When it comes to international investment, Chinese companies have to date shown limited interest in Spain and Portugal but they do recognise their importance as conduits to the lucrative Latin American market, says Juan Martín Perrotto, a Partner in Uría Menéndez’s Beijing office.
“The outbound work from China is really starting to grow. Brazil is clearly the main focus of investment at present because of its size and its growing economy but there has been notable activity in Venezuela, Bolivia and Argentina too.”
The figures on China-to-Brazil investments speak for themselves. In July, Alessandro Teixeira, a member of Brazil’s Ministry of Trade, said that China will invest at least $9bn into his country in 2011. It looks likely to become the biggest foreign investor in the country off the back of billions poured into utilities and infrastructure transactions.
One recent headline deal saw China’s State Grid purchase seven Brazilian power transmission companies for $1.8bn, the first time the company has made a non-Asian investment. Another saw Taiwan-based Foxconn enter a contract with Apple to begin production of iPads in the country, a deal estimated to be worth up to $12bn.
Perrotto, who worked for the sellers (Isolux, Elecnor, ACS Cobra and Abengoa) on the State Grid deal, estimates that around 90 percent of the work currently coming from Chinese investors is flowing into Latin America.

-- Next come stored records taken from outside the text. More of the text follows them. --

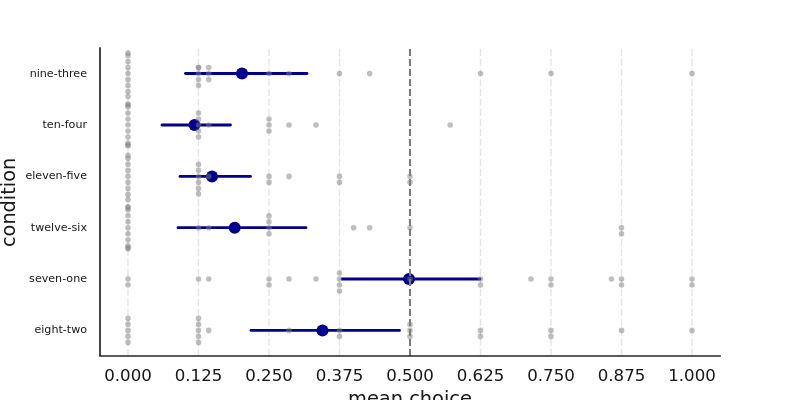
<!DOCTYPE html>
<html lang="en">
<head>
<meta charset="utf-8">
<title>Mean choice by condition</title>
<style>
:root { --paper: #fff; --ink: #1a1a1a; --axis: #262626; --grid: #e5e5e5; --reference: #7b7b7b; --estimate: #00008b; --observation: #808080; }
* { box-sizing: border-box; margin: 0; padding: 0; }
html, body { width: 800px; height: 400px; overflow: hidden; background: var(--paper); }
.chart { position: relative; width: 800px; height: 400px; overflow: hidden; color: var(--ink); font-family: "DejaVu Sans", sans-serif; }
.plot { position: absolute; inset: 0; display: block; }
.conditions { position: absolute; left: 0; top: 48px; width: 87px; height: 308px; display: grid; grid-template-rows: repeat(6, 1fr); align-items: center; justify-items: end; list-style: none; font-size: 11.1px; line-height: 14px; }
.ticks { position: absolute; left: 92.8px; top: 366px; width: 634.5px; display: grid; grid-template-columns: repeat(9, 1fr); justify-items: center; list-style: none; font-size: 16.6px; line-height: 20px; }
.x-title { position: absolute; left: 100px; top: 389px; width: 620px; text-align: center; font-size: 19.4px; line-height: 20px; }
.y-title { position: absolute; left: -1px; top: 102px; width: 20px; height: 200px; text-align: center; font-size: 19.3px; line-height: 20px; writing-mode: vertical-rl; transform: rotate(180deg); }
.grid { stroke: var(--grid); stroke-width: 1.4; stroke-dasharray: 7 3; }
.intervals { stroke: var(--estimate); stroke-width: 2.8; stroke-linecap: round; }
.means { fill: var(--estimate); }
.reference { stroke: var(--reference); stroke-width: 2; stroke-dasharray: 7 3; }
.observations { fill: var(--observation); fill-opacity: .5; }
.axes { fill: none; stroke: var(--axis); stroke-width: 1.7; stroke-linecap: square; }
</style>
</head>
<body>
<main class="chart">
<svg class="plot" width="800" height="400" viewBox="0 0 800 400" role="img" aria-label="Mean choice with intervals and individual observations for six conditions">
<defs>
<circle id="dot" r="2.8"/>
<g id="pair"><use href="#dot" y="-3"/><use href="#dot" y="3"/></g>
<g id="trio"><use href="#dot" y="-6"/><use href="#dot"/><use href="#dot" y="6"/></g>
<g id="quad"><use href="#pair" y="-6"/><use href="#pair" y="6"/></g>
<g id="quint"><use href="#trio"/><use href="#dot" y="-12"/><use href="#dot" y="12"/></g>
<g id="column"><use href="#quint"/><use href="#dot" y="-18"/><use href="#dot" y="18"/></g>
</defs>
<g class="grid">
<line x1="128" y1="356" x2="128" y2="48"/>
<line x1="198.5" y1="356" x2="198.5" y2="48"/>
<line x1="269" y1="356" x2="269" y2="48"/>
<line x1="339.5" y1="356" x2="339.5" y2="48"/>
<line x1="410" y1="356" x2="410" y2="48"/>
<line x1="480.5" y1="356" x2="480.5" y2="48"/>
<line x1="551" y1="356" x2="551" y2="48"/>
<line x1="621.5" y1="356" x2="621.5" y2="48"/>
<line x1="692" y1="356" x2="692" y2="48"/>
</g>
<g class="intervals">
<line x1="185.5" y1="73.5" x2="307" y2="73.5"/>
<line x1="162" y1="125" x2="230.5" y2="125"/>
<line x1="180" y1="176.4" x2="250.5" y2="176.4"/>
<line x1="178" y1="227.7" x2="306" y2="227.7"/>
<line x1="342" y1="279" x2="480" y2="279"/>
<line x1="251" y1="330.4" x2="399.5" y2="330.4"/>
</g>
<g class="means">
<circle cx="242" cy="73.5" r="6"/>
<circle cx="194.5" cy="125" r="6"/>
<circle cx="212" cy="176.4" r="6"/>
<circle cx="234.7" cy="227.7" r="6"/>
<circle cx="409" cy="279" r="6"/>
<circle cx="322.5" cy="330.4" r="6"/>
</g>
<line class="reference" x1="410" y1="356" x2="410" y2="48"/>
<g class="observations">
<g id="nine-three" transform="translate(0 73.6)">
<use href="#column" x="128"/><use href="#dot" x="128" y="-20.5"/><use href="#dot" x="128" y="23"/>
<use href="#quad" x="198.5" y="3"/><use href="#dot" x="198.5" y="-6"/>
<use href="#trio" x="208.7"/>
<use href="#dot" x="269"/><use href="#dot" x="289"/><use href="#dot" x="339.5"/><use href="#dot" x="369.7"/><use href="#dot" x="480.5"/><use href="#dot" x="551"/><use href="#dot" x="692"/>
</g>
<g id="ten-four" transform="translate(0 125)">
<use href="#column" x="128"/><use href="#dot" x="128" y="-21"/><use href="#dot" x="128" y="-20"/><use href="#dot" x="128" y="20"/><use href="#dot" x="128" y="21"/>
<use href="#quint" x="198.5"/>
<use href="#trio" x="269"/>
<use href="#dot" x="208.7"/><use href="#dot" x="289"/><use href="#dot" x="316"/><use href="#dot" x="450.2"/>
</g>
<g id="eleven-five" transform="translate(0 176.4)">
<use href="#column" x="128"/><use href="#dot" x="128" y="-21"/><use href="#dot" x="128" y="23"/>
<use href="#quint" x="198.5"/><use href="#dot" x="198.5" y="17.5"/>
<use href="#dot" x="208.7"/>
<use href="#pair" x="269" y="3"/>
<use href="#dot" x="289"/>
<use href="#pair" x="339.5" y="3"/>
<use href="#pair" x="410" y="3"/>
</g>
<g id="twelve-six" transform="translate(0 227.7)">
<use href="#column" x="128"/><use href="#dot" x="128" y="-21"/><use href="#dot" x="128" y="-20"/><use href="#dot" x="128" y="20"/><use href="#dot" x="128" y="21"/>
<use href="#dot" x="198.5"/><use href="#dot" x="208.7"/>
<use href="#trio" x="269"/><use href="#dot" x="269" y="-11.8"/>
<use href="#dot" x="353.6"/><use href="#dot" x="369.7"/><use href="#dot" x="410"/>
<use href="#pair" x="621.5" y="3"/>
</g>
<g id="seven-one" transform="translate(0 279)">
<use href="#pair" x="128" y="3"/>
<use href="#dot" x="198.5"/><use href="#dot" x="208.7"/>
<use href="#pair" x="269" y="3"/>
<use href="#dot" x="289"/><use href="#dot" x="316"/>
<use href="#quad" x="339.5" y="3"/>
<use href="#dot" x="410"/>
<use href="#pair" x="480.5" y="3"/>
<use href="#dot" x="531"/>
<use href="#pair" x="551" y="3"/>
<use href="#dot" x="611.4"/>
<use href="#pair" x="621.5" y="3"/>
<use href="#pair" x="692" y="3"/>
</g>
<g id="eight-two" transform="translate(0 330.4)">
<use href="#quint" x="128"/>
<use href="#quint" x="198.5"/>
<use href="#dot" x="208.7"/><use href="#dot" x="289"/>
<use href="#pair" x="339.5" y="3"/>
<use href="#trio" x="410"/>
<use href="#pair" x="480.5" y="3"/>
<use href="#pair" x="551" y="3"/>
<use href="#dot" x="621.5"/><use href="#dot" x="692"/>
</g>
</g>
<path class="axes" d="M100 48V356H720"/>
</svg>
<ul class="conditions">
<li>nine-three</li>
<li>ten-four</li>
<li>eleven-five</li>
<li>twelve-six</li>
<li>seven-one</li>
<li>eight-two</li>
</ul>
<ul class="ticks">
<li>0.000</li>
<li>0.125</li>
<li>0.250</li>
<li>0.375</li>
<li>0.500</li>
<li>0.625</li>
<li>0.750</li>
<li>0.875</li>
<li>1.000</li>
</ul>
<p class="y-title">condition</p>
<p class="x-title">mean choice</p>
</main>
</body>
</html>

Significantly this emphasis could however be starting to change. With countries like Greece and Portugal set to sell off public companies to repay crippling debts, the Chinese may yet refocus their attention, including towards Iberia, with the prospect of acquiring prime European assets, he says.

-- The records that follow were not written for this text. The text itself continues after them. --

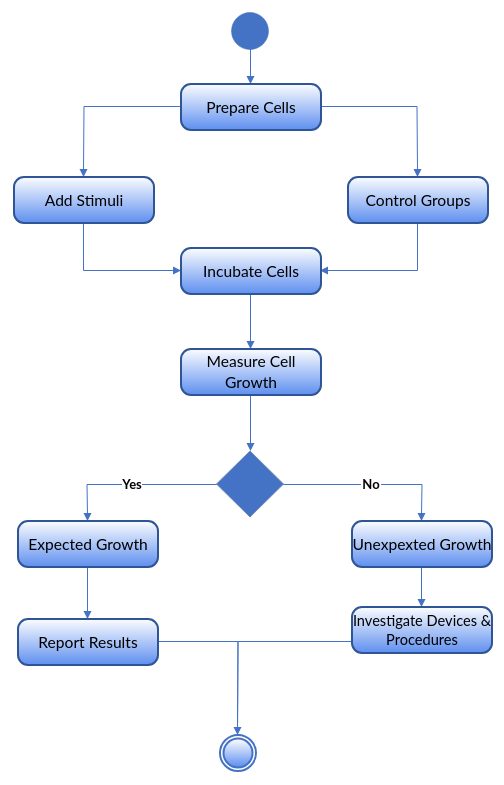
<!DOCTYPE html>
<html lang="en">
<head>
<meta charset="utf-8">
<title>Cell growth experiment flowchart</title>
<style>
:root {
  --paper: #ffffff;
  --ink: #000000;
  --line: #4472c4;
  --border: #2f5597;
  --fill-top: #ffffff;
  --fill-bottom: #5b8def;
}
* { box-sizing: border-box; }
html, body { margin: 0; background: var(--paper); }
body { overflow: hidden; }
.flowchart {
  position: relative;
  width: 504px;
  height: 785px;
  overflow: hidden;
  background: var(--paper);
  color: var(--ink);
  font-family: Lato, "Open Sans", sans-serif;
}
.connectors { position: absolute; left: 0; top: 0; display: block; }
.connectors .flow { fill: none; stroke: var(--line); stroke-width: 1; }
.connectors .arrow { fill: var(--line); }
.step {
  position: absolute;
  left: var(--x);
  top: var(--y);
  width: 142px;
  height: 48px;
  display: flex;
  align-items: center;
  justify-content: center;
  border: 2px solid var(--border);
  border-radius: 11px;
  background: linear-gradient(var(--fill-top), var(--fill-bottom)) border-box;
  font-size: 15.6px;
  line-height: 21px;
  text-align: center;
  white-space: nowrap;
}
.step.compact { font-size: 14.6px; line-height: 19px; }
.branch {
  position: absolute;
  left: var(--x);
  top: 475px;
  width: 20px;
  height: 18px;
  display: flex;
  align-items: center;
  justify-content: center;
  background: var(--paper);
  font-size: 13px;
  font-weight: 700;
  line-height: 18px;
}
</style>
</head>
<body>
<main class="flowchart">
  <svg class="connectors" width="504" height="785" viewBox="0 0 504 785" aria-hidden="true">
    <defs>
      <linearGradient id="end-fill" x1="0" y1="0" x2="0" y2="1">
        <stop offset="0" stop-color="#ffffff"/>
        <stop offset="1" stop-color="#5b8def"/>
      </linearGradient>
      <polygon id="arrow" class="arrow" points="0,0 -4,-8 4,-8"/>
    </defs>
    <g class="flow">
      <path d="M250.5 49V78"/>
      <path d="M181 106.500H84L83.500 171"/>
      <path d="M320 106.500H417L417.500 171"/>
      <path d="M83.500 223V270.500H175"/>
      <path d="M417.500 223V270.500H326"/>
      <path d="M250.500 294V343"/>
      <path d="M250.500 395V445"/>
      <path d="M217 484.500H87L87.500 515"/>
      <path d="M283 484.500H422L421.500 515"/>
      <path d="M87.500 567V613"/>
      <path d="M421.500 567V601"/>
      <path d="M158 641.500H238L237.500 729"/>
      <path d="M352 641.500H238L237.500 729"/>
    </g>
    <use href="#arrow" x="250.500" y="84"/>
    <use href="#arrow" x="83.500" y="177"/>
    <use href="#arrow" x="417.500" y="177"/>
    <use href="#arrow" transform="translate(181 270.500) rotate(-90)"/>
    <use href="#arrow" transform="translate(320 270.500) rotate(90)"/>
    <use href="#arrow" x="250.500" y="349"/>
    <use href="#arrow" x="250.500" y="451"/>
    <use href="#arrow" x="87.500" y="521"/>
    <use href="#arrow" x="421.500" y="521"/>
    <use href="#arrow" x="87.500" y="619"/>
    <use href="#arrow" x="421.500" y="607"/>
    <use href="#arrow" x="237.500" y="735"/>
    <circle class="start" cx="250" cy="31" r="18.500" fill="#4472c4" stroke="#3b66b3" stroke-width="0.500"/>
    <polygon class="decision" points="250,451 283.500,484 250,517 216.500,484" fill="#4472c4" stroke="#7488b0"/>
    <g class="end" stroke="#4472c4" stroke-width="2">
      <circle cx="238" cy="753" r="18" fill="#ffffff"/>
      <circle cx="238" cy="753" r="14.500" fill="url(#end-fill)"/>
    </g>
  </svg>

  <div class="step" style="--x:180px;--y:83px">Prepare Cells</div>
  <div class="step" style="--x:13px;--y:176px">Add Stimuli</div>
  <div class="step" style="--x:347px;--y:176px">Control Groups</div>
  <div class="step" style="--x:180px;--y:247px">Incubate Cells</div>
  <div class="step" style="--x:180px;--y:348px">Measure Cell<br>Growth</div>
  <div class="branch" style="--x:122px">Yes</div>
  <div class="branch" style="--x:361px">No</div>
  <div class="step" style="--x:17px;--y:520px">Expected Growth</div>
  <div class="step" style="--x:351px;--y:520px">Unexpexted Growth</div>
  <div class="step" style="--x:17px;--y:618px">Report Results</div>
  <div class="step compact" style="--x:351px;--y:606px">Investigate Devices &amp;<br>Procedures</div>
</main>
</body>
</html>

“We are seeing a lot more interest for investments in European companies,” he says. “Chinese investors are looking for strong technology and established brands that can open up new markets and improve their own domestic market standing and reputations.”